**WHAT TO PRODUCE:** Scan the records for the word "none". Report each line where it occurs.

**INPUT DATA:**
= = = = =

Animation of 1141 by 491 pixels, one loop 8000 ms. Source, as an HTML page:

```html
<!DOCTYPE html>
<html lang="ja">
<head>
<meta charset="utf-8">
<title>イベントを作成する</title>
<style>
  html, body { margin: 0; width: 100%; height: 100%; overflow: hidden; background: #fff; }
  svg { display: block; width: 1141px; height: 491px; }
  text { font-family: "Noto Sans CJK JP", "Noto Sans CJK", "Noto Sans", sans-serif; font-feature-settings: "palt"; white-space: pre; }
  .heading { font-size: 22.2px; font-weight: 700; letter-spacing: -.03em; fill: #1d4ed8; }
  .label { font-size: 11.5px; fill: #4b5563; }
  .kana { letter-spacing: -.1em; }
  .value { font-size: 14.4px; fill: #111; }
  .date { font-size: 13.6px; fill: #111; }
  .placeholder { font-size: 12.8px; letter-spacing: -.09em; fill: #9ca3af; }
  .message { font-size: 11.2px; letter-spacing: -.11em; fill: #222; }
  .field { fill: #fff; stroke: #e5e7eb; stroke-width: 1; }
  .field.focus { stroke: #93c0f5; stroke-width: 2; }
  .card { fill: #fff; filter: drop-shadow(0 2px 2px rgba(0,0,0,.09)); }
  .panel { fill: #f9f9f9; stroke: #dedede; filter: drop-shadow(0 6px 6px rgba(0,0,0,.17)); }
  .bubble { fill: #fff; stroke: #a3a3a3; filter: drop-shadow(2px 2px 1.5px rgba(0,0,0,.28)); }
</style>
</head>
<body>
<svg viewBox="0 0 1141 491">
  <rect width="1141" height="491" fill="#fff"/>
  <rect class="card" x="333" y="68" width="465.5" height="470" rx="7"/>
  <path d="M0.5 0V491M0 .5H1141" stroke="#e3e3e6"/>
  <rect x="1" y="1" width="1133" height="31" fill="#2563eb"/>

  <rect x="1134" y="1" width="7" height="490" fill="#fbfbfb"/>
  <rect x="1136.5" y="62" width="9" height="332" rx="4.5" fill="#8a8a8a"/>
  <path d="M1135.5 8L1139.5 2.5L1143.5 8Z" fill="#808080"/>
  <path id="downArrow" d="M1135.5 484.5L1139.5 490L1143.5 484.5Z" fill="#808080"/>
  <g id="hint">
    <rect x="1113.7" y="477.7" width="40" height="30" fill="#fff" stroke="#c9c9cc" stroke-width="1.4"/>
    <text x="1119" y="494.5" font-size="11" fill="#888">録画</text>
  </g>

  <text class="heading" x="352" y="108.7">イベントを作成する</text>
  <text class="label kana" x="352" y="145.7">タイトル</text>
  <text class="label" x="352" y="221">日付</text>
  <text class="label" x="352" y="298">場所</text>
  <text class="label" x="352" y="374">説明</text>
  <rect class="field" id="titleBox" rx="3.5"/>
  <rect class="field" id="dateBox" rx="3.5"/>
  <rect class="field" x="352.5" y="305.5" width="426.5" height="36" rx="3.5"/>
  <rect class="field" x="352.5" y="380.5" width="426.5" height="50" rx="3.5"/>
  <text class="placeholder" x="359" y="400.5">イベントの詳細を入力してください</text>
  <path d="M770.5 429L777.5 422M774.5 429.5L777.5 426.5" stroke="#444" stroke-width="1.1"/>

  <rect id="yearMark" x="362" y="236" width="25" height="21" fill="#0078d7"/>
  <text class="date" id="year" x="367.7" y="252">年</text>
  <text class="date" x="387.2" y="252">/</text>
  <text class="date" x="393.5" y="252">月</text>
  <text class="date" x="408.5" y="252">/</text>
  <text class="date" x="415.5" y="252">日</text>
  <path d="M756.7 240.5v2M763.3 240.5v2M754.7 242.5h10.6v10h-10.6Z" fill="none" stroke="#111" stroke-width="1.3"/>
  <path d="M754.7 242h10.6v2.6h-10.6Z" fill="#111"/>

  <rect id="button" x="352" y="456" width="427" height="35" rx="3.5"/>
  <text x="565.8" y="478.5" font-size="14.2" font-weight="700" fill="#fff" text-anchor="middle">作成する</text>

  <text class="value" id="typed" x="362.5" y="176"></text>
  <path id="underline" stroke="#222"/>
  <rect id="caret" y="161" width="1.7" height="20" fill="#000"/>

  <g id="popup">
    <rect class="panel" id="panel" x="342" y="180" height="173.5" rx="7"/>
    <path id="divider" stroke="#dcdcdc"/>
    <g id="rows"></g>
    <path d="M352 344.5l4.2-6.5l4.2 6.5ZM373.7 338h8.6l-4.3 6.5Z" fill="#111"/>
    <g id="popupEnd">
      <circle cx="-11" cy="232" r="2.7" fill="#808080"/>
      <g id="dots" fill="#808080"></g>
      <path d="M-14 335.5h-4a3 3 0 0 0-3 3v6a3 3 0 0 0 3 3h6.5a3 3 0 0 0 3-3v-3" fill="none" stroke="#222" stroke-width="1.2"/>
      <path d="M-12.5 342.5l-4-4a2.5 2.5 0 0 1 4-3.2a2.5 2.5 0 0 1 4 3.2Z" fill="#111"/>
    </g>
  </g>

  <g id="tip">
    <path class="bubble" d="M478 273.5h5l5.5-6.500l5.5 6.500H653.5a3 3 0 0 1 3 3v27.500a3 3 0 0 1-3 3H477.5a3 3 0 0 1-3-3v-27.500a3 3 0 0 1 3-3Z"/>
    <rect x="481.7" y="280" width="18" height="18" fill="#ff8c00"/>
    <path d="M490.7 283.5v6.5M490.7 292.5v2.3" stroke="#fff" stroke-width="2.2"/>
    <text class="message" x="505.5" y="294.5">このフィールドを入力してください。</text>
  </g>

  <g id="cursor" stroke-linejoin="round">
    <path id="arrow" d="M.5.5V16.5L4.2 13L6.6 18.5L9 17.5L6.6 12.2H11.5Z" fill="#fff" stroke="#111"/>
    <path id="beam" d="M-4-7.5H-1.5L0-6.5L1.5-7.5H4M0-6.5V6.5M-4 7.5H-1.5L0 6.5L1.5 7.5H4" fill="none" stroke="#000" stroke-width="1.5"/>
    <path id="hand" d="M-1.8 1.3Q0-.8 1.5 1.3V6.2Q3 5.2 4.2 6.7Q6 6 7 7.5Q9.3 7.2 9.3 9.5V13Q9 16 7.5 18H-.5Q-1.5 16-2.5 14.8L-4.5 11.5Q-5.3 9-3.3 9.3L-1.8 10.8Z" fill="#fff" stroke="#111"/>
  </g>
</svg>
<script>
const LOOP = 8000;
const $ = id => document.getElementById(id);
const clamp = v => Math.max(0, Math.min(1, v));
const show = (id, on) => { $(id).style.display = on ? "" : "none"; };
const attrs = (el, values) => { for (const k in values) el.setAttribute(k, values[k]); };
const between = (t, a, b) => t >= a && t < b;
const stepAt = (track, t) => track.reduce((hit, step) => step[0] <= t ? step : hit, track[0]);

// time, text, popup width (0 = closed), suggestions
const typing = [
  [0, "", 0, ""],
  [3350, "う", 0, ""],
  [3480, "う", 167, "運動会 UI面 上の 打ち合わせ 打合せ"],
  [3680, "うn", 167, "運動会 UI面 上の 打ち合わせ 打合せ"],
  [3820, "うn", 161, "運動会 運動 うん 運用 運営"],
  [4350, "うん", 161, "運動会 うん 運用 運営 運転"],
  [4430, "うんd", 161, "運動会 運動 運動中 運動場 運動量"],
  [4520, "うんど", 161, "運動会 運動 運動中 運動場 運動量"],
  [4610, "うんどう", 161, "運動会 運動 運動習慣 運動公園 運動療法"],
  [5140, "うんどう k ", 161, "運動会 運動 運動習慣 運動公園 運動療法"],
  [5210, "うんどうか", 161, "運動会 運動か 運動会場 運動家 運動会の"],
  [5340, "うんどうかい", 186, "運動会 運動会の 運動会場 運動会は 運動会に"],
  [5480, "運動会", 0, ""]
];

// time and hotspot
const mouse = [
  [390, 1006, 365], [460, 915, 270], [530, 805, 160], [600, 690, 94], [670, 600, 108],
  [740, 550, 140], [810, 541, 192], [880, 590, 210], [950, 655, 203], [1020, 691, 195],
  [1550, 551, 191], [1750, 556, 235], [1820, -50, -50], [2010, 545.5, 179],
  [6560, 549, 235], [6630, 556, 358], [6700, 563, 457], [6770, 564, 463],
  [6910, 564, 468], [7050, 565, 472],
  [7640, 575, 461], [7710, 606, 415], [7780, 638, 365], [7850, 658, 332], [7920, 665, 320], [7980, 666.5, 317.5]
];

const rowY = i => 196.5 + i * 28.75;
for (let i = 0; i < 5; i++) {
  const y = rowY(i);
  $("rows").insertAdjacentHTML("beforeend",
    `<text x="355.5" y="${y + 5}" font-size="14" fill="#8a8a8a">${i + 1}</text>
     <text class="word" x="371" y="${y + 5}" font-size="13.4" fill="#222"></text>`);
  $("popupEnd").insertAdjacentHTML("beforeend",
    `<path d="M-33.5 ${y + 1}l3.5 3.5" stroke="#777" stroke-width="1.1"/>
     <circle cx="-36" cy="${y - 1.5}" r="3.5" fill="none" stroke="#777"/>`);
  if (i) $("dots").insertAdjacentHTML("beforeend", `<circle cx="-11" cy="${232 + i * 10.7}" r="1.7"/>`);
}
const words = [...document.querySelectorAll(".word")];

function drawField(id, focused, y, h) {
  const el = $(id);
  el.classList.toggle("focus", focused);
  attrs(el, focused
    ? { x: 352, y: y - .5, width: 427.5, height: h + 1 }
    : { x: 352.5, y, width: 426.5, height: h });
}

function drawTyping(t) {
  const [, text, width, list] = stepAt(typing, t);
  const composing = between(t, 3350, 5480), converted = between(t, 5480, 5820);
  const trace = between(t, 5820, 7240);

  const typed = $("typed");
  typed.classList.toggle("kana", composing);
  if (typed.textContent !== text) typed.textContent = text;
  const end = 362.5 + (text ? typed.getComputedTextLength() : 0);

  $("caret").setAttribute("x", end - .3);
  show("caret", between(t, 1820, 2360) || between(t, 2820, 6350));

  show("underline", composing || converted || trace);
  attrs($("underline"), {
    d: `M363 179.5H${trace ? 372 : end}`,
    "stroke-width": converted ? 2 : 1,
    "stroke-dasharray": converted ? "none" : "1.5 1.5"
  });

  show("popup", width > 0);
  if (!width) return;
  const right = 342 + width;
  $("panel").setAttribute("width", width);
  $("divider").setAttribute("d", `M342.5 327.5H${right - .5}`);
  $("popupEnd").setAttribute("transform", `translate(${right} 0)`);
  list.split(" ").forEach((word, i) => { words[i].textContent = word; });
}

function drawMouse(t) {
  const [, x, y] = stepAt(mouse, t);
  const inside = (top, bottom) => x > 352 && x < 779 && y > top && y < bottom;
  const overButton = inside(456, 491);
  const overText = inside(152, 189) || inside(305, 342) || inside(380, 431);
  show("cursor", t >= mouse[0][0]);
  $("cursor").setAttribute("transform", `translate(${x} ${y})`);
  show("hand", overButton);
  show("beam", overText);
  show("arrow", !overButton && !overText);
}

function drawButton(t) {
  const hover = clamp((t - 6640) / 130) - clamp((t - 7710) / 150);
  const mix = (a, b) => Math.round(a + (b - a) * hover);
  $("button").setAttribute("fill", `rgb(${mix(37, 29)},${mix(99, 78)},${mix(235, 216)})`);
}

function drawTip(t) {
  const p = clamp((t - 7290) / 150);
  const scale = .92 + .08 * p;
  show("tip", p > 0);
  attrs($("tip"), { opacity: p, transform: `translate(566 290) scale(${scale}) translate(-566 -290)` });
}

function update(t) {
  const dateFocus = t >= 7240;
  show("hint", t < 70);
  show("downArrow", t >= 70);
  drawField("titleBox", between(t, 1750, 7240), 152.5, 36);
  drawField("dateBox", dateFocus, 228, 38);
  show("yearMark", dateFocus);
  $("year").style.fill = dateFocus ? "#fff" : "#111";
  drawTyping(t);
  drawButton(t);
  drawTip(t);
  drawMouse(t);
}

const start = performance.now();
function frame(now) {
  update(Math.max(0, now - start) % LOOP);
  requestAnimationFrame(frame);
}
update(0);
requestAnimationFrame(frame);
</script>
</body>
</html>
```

= = = = =

**RESPONSE:**
  <path d="M756.7 240.5v2M763.3 240.5v2M754.7 242.5h10.6v10h-10.6Z" fill="none" stroke="#111" stroke-width="1.3"/>
      <path d="M-14 335.5h-4a3 3 0 0 0-3 3v6a3 3 0 0 0 3 3h6.5a3 3 0 0 0 3-3v-3" fill="none" stroke="#222" stroke-width="1.2"/>
    <path id="beam" d="M-4-7.5H-1.5L0-6.5L1.5-7.5H4M0-6.5V6.5M-4 7.5H-1.5L0 6.5L1.5 7.5H4" fill="none" stroke="#000" stroke-width="1.5"/>
const show = (id, on) => { $(id).style.display = on ? "" : "none"; };
     <circle cx="-36" cy="${y - 1.5}" r="3.5" fill="none" stroke="#777"/>`);
    "stroke-dasharray": converted ? "none" : "1.5 1.5"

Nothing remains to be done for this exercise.